··· Recorded information

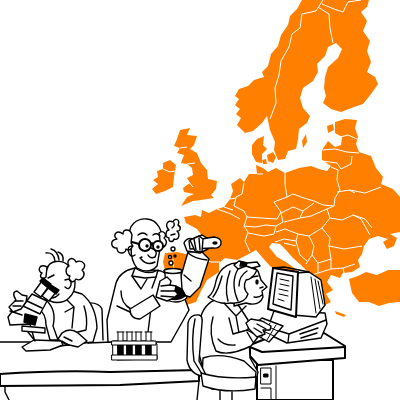
<!DOCTYPE html>
<html lang="en">
<head>
<meta charset="utf-8">
<title>Scientists in Europe</title>
<style>
:root { --paper: #fff; --ink: #000; --land: #ff8000; }
html, body { margin: 0; background: var(--paper); overflow: hidden; }
svg { display: block; width: 400px; height: 400px; }
.land { fill: var(--land); }
.borders { fill: none; stroke: var(--paper); stroke-width: 1; stroke-linejoin: round; }
.ink { fill: var(--paper); stroke: var(--ink); stroke-width: 1.4; stroke-linecap: round; stroke-linejoin: round; }
.line { fill: none; }
.solid { fill: var(--ink); }
.thin { stroke-width: 1; }
.bold { stroke-width: 2; }
</style>
</head>
<body>
<svg viewBox="0 0 400 400" role="img" aria-label="Three scientists at work in front of an orange map of Europe">
<defs>
  <g id="tube">
    <path d="M0 0H7M1 0V23Q3.500 28 6 23V0"/>
    <path class="solid" d="M1 12H6V23Q3.500 27 1 23Z"/>
  </g>
</defs>

<g id="europe">
  <g class="land">
    <path id="scandinavia" d="M302 0L297 9 290 16 288 25 281 35 278 46 271 54 268 66 262 72 264 77 254 80 248 86 239 89 235 96 239 99 235 105 240 109 236 114 241 118 237 125 245 133 253 131 262 123 267 116 270 130 275 142 274 150 278 160 285 159 288 151 296 149 298 139 299 129 307 123 310 116 303 108 300 98 303 88 313 81 318 72 317 64 325 56 328 47 336 43 342 49 338 58 328 67 325 77 324 88 326 96 323 103 331 109 341 112 354 107 363 104 371 94 378 84 375 77 367 72 371 62 367 51 370 41 363 31 367 21 361 12 367 7 369 0Z"/>
    <path id="denmark" d="M252 145L257 139 264 136 263 145 267 149 262 154 262 163 256 162 252 154ZM267 155L273 152 276 157 273 163 268 161ZM262 160L266 159 267 164 263 164Z"/>
    <path id="islands" d="M302 141L306 134 307 142 303 148ZM327 126L333 124 334 130 328 133Z"/>
    <path id="britain" d="M180 130L190 128 187 135 197 136 194 145 190 149 197 153 201 163 207 170 208 179 217 181 216 189 211 195 214 198 201 200 193 201 181 206 187 197 194 194 184 192 183 188 190 183 187 178 193 175 192 168 187 164 181 163 184 155 177 153 180 148 174 146 177 139Z"/>
    <path id="ireland" d="M157 171L163 169 163 163 170 160 176 165 175 171 174 177 173 187 165 191 156 194 152 189 158 184 153 180 158 177Z"/>
    <path id="baltics" d="M335 122L345 119 357 120 355 128 358 137 356 144 359 152 371 156 376 168 383 177 381 184 393 189 400 197V232L390 234 397 238 394 246 387 249 383 242 388 239 378 236 369 239 364 246 362 254 358 260 360 267 352 272 343 273 340 278 331 275 327 282 333 290 326 294 331 302 321 307 314 299 312 288 307 281 308 272 301 265 293 258 286 250 280 244 272 243 269 247 277 257 286 262 297 270 292 272 294 281 288 287 283 276 270 266 262 257 256 250 247 255 237 260 225 258 219 263 219 272 207 280 201 291 196 302 183 306 170 302 164 296 167 280 163 262 165 253 177 252 199 257 204 247 203 237 197 229 186 223 184 217 195 215 201 217 202 210 209 213 217 209 224 207 230 199 233 191 231 184 240 178 244 182 249 174 257 174 256 165 263 168 268 172 276 168 285 173 299 168 311 166 319 169 327 171 331 166 322 160 322 150 328 141 335 147 341 145 342 137 335 133Z"/>
    <path id="turkey" d="M349 279L358 276 366 272 377 275 388 270 400 270V302L389 303 379 306 369 302 359 302 352 293ZM335 311L346 315 344 317 336 314Z"/>
  </g>
  <g class="borders">
    <path d="M323 0L316 11 302 14 300 28 292 34 289 47 281 61 279 75 275 88 276 103 270 119M318 7L329 14 330 28 333 43M322 4L334 9 343 12 348 2 361 0"/>
    <path d="M340 137L348 135 357 139M322 150L335 149 347 152 359 153M322 161L337 163 341 169 351 164 352 156M331 167L338 170 337 180 340 190 335 198M337 192L350 190 365 193 381 187M335 198L334 206 323 205 314 201 304 198 293 194 287 197 274 202 281 212 277 219 261 218 247 217M285 173L285 184 287 197M257 174L263 174M244 183L242 194 236 197 234 206 244 211 247 217 244 226 248 232 245 241 250 252M224 207L233 210M230 199L236 198M217 209L231 214 240 219M244 226L255 227 266 225 276 226 274 234 264 236 248 233M276 226L283 222 281 213 293 207 303 211 314 203M303 211L300 218 284 222M300 218L311 216 327 209 334 206M327 209L330 218 322 228 309 236 298 234 285 229 276 232M330 218L342 220 353 215 361 219 370 235M353 215L365 219 372 228M322 228L330 238 329 246 344 249 362 246M298 234L296 241 284 239 275 242M296 241L300 255 307 261M284 243L296 246M309 236L314 246 312 255 318 263 331 259 329 246M312 255L306 264M318 263L318 273 309 276M318 273L331 269 343 268 344 273M331 259L331 269M343 268L355 264M199 257L211 262 220 262M173 259L174 272 170 286 173 302M349 190L355 193M180 148L187 147M163 169L170 172 175 171M187 164L195 163M188 181L193 187"/>
  </g>
</g>

<g id="long-table" class="ink">
  <path d="M0 342H112L206 344 200 372 0 374Z" stroke="none"/>
  <path class="line" d="M0 342H30M88 343L112 342"/>
  <path class="bold" d="M0 374Q60 370 110 372L199 370V381L120 385 0 386Z"/>
  <path class="line" d="M5 387V392L9 400M199 381L197 400"/>
</g>

<g id="microscope-scientist" class="ink">
  <path class="line" d="M87 303Q99 302 102 309L103 340"/>
  <path d="M42 300Q29 296 18 304L8 317 10 325 30 324 35 342 60 346 93 342 97 328Q96 305 82 294L72 291Z"/>
  <path d="M47 269C49 260 62 259 69 266C76 274 78 290 69 298C63 304 51 304 47 298L42 289Q39 286 42 280Z"/>
  <path d="M69 266C65 260 73 255 76 262C83 259 88 266 82 270C87 275 81 282 76 279C73 284 67 281 70 276C65 275 65 268 69 266Z"/>
  <path d="M47 267C39 263 37 271 42 273C38 277 43 280 46 277Z"/>
  <path class="line" d="M55 261Q54 252 46 253M59 260Q58 251 51 249M63 261Q64 254 58 252"/>
  <path class="line" d="M65 280Q72 277 71 285Q69 291 65 287M48 278L54 275M51 298Q56 298 59 294M67 300L74 307 65 312M74 307L72 328M84 306Q88 318 86 330L70 334"/>
  <path d="M62 333Q70 327 78 333L87 341 78 347 65 344 58 339Z"/>
  <path class="line" d="M64 337L72 341M62 341L69 345"/>
  <g id="microscope">
    <path d="M22 347L34 340 61 341 63 345 50 350 26 351Z"/>
    <path d="M46 300Q57 310 53 326L58 340H50L46 325Q46 314 39 309Z"/>
    <path d="M23 306L32 294 47 301 40 314Z"/>
    <path class="solid" d="M25 314L37 317 35 325 24 322Z"/>
    <path d="M34 292L42 281 49 286 41 297Z"/>
    <path d="M42 296L49 287 57 291 49 301Z"/>
    <path class="solid" d="M40 281L43 278 51 284 48 288ZM48 288L51 285 59 290 56 294Z"/>
    <path d="M22 326L45 328 45 333 22 331Z"/>
    <path class="line" d="M28 332L35 341M27 301L42 308"/>
  </g>
  <path d="M16 300Q11 292 17 291L22 295 27 296 26 302 21 309 13 312 9 307Z"/>
  <path class="line" d="M15 301L23 301M13 306L21 306M10 311L22 315"/>
</g>

<g id="chemist" class="ink">
  <path d="M135 268Q120 271 116 283L107 320 108 342H171L189 310 178 280 161 271Z"/>
  <path d="M131 238C126 225 138 218 147 219C158 220 164 232 161 243L157 266Q149 275 137 268Q131 261 131 248Z"/>
  <path d="M132 235C130 228 123 229 123 234C116 229 112 236 117 239C109 240 111 249 117 248C117 255 126 254 126 249C131 252 134 246 131 243Z"/>
  <path d="M159 233C163 229 168 235 164 238C169 242 165 248 161 247Z"/>
  <path class="line" d="M133 246Q126 246 129 253Q131 258 135 255M138 235Q143 231 147 235M153 235Q157 232 160 236"/>
  <g id="glasses" class="bold"><circle cx="145" cy="245" r="6"/><circle cx="158" cy="246" r="5"/><path class="line" d="M151 244Q152 242 153 244M139 244L132 242"/></g>
  <circle class="solid" cx="147" cy="246" r="1"/><circle class="solid" cx="158" cy="247" r="1"/>
  <path d="M151 248Q159 251 155 257Q150 259 148 255"/>
  <path class="line" d="M141 259Q147 266 155 262M140 258L142 257"/>
  <path d="M135 268L132 276 145 278 156 277 158 270Q148 276 135 268Z"/>
  <path class="line" d="M132 276L141 289 147 279M156 277L152 288M121 291Q121 304 131 309L152 302M117 306L130 312M151 308L148 332"/>
  <path d="M130 309L153 295 160 306 140 319Q130 319 130 309Z"/>
  <g id="raised-arm">
    <path d="M179 283L188 252 201 251 209 259 200 287 190 297 180 294Z"/>
    <path class="line" d="M188 253Q195 259 207 260M184 275L191 281"/>
    <path d="M187 251L184 243Q187 237 193 239L202 235 207 238 208 249 200 253Z"/>
    <path d="M189 241L214 237Q222 238 221 244Q219 249 213 248L190 249Z"/>
    <path d="M190 240L199 236 203 239 202 252 195 251Z"/>
    <path class="line" d="M194 239L196 250M199 238L200 250"/>
    <ellipse class="solid" cx="215" cy="243" rx="2" ry="1"/>
  </g>
  <g id="flask">
    <path d="M164 271H182L181 274 182 289 187 298Q177 306 162 298L166 288 165 274Z"/>
    <path class="solid" d="M166 287Q174 284 182 289L185 296Q177 302 168 298Z"/>
    <ellipse cx="173" cy="271" rx="9" ry="2.500"/>
  </g>
  <path d="M156 297L160 281 167 277 171 281 170 285 176 286 175 291 178 294 174 298 167 301Z"/>
  <path class="line" d="M161 286L170 285M161 291L175 291M161 296L174 297"/>
  <g id="vapour">
    <path d="M169 238C164 237 166 230 169 230C164 225 168 219 173 222C175 217 181 220 178 225C182 227 180 232 177 231C181 235 178 241 174 239C173 243 168 242 169 238Z"/>
    <circle cx="173" cy="249" r="2"/><circle cx="170" cy="257" r="1.500"/><circle cx="175" cy="256" r="1"/><circle cx="171" cy="263" r="2"/>
    <path class="line" d="M172 228Q175 226 174 223M171 235L175 234"/>
  </g>
</g>

<g id="tube-rack" class="ink thin">
  <path d="M113 341H154L157 344V359L117 360 113 356Z"/>
  <use href="#tube" x="117" y="332"/><use href="#tube" x="126" y="332"/><use href="#tube" x="135" y="332"/><use href="#tube" x="145" y="332"/>
  <path d="M112 341H156V345H112ZM112 355H157V360H112Z"/>
</g>

<g id="desk" class="ink bold">
  <path d="M257 360H333V400H257Z"/>
  <path d="M250 345L278 334 324 333 345 346V358L258 365 250 356Z"/>
  <path class="line" d="M250 347L262 352 345 347"/>
  <path class="thin" d="M261 368H271V384H261Z"/><path class="solid thin" d="M264 374H268V377H264Z"/>
  <path class="line thin" d="M261 388H271V400M276 366V400"/>
</g>

<g id="typist" class="ink">
  <path d="M221 298Q206 301 201 316L198 350 205 376 256 380 258 372 250 358 248 320 239 306Z"/>
  <path d="M203 358Q220 352 244 361L256 372 254 388 212 389 202 378Z"/>
  <path d="M239 266Q251 264 258 271L261 280 267 287 262 291 263 297Q259 307 246 303L234 306Z"/>
  <path d="M247 266C232 258 219 268 216 281Q214 293 208 297Q219 305 231 303Q245 304 248 294Q242 288 246 280Q253 279 257 270Z"/>
  <path class="line" d="M222 276Q218 291 213 297M230 271Q224 287 228 301M238 269Q230 283 238 301M247 271Q239 276 239 286"/>
  <path d="M234 265L239 261 247 263 257 262 260 266 252 268 246 266 238 269Z"/>
  <path class="solid" d="M241 262L247 263 246 266 240 266Z"/>
  <path class="line" d="M252 277L258 276M254 297Q259 298 262 295M263 287L260 288"/>
  <ellipse class="solid" cx="257" cy="282" rx="1" ry="2"/>
  <path class="line" d="M224 303L236 316 246 306M236 316L239 333"/>
  <path d="M213 317Q208 334 216 351Q228 357 251 346L258 337 251 329 233 334 229 318"/>
  <path class="line" d="M218 339Q224 346 235 345M247 332L253 342"/>
</g>

<g id="chair" class="ink">
  <path d="M188 323Q190 314 199 315Q203 316 202 323L199 361 207 377Q190 376 187 360Z"/>
  <path class="line" d="M195 319Q191 338 194 361L202 374"/>
  <path d="M201 373Q224 380 256 377L255 389Q226 394 203 386Z"/>
  <path class="line" d="M220 391V400M232 392V400"/>
</g>

<g id="computer" class="ink">
  <path d="M274 311L325 313 327 324 321 338 287 343 266 333Z"/>
  <path class="line" d="M267 327L289 334 326 320M289 334L288 342M300 334L318 328M301 338L317 333"/>
  <path d="M296 273L309 272 321 280 325 305 316 317 293 315Z"/>
  <path class="line thin" d="M311 277L316 313M315 279L320 309M318 281L323 304"/>
  <path class="bold" d="M273 268L298 272 296 317 268 309Z"/>
  <path d="M277 273L293 276 291 310 273 304Z"/>
  <path class="line thin" d="M280 279L289 281M280 284L289 286M279 289L288 291M279 294L288 296M278 299L284 301"/>
  <path class="line" d="M273 268L284 267 309 272"/>
  <path d="M247 330L262 318 283 326 269 342Z"/>
  <path class="line thin" d="M254 327L274 336M259 323L278 331M264 321L255 334M270 323L261 338M276 325L267 340"/>
  <path d="M249 329L246 323 251 319 262 321 271 326 270 330 263 330 265 334 257 337Z"/>
  <path class="line" d="M257 324L266 329M254 328L262 333"/>
</g>
</svg>
</body>
</html>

······

### Problem details
Filter the lines above, keeping and copying those that contain "html".

### Response to this exercise
<!DOCTYPE html>
<html lang="en">
html, body { margin: 0; background: var(--paper); overflow: hidden; }
</html>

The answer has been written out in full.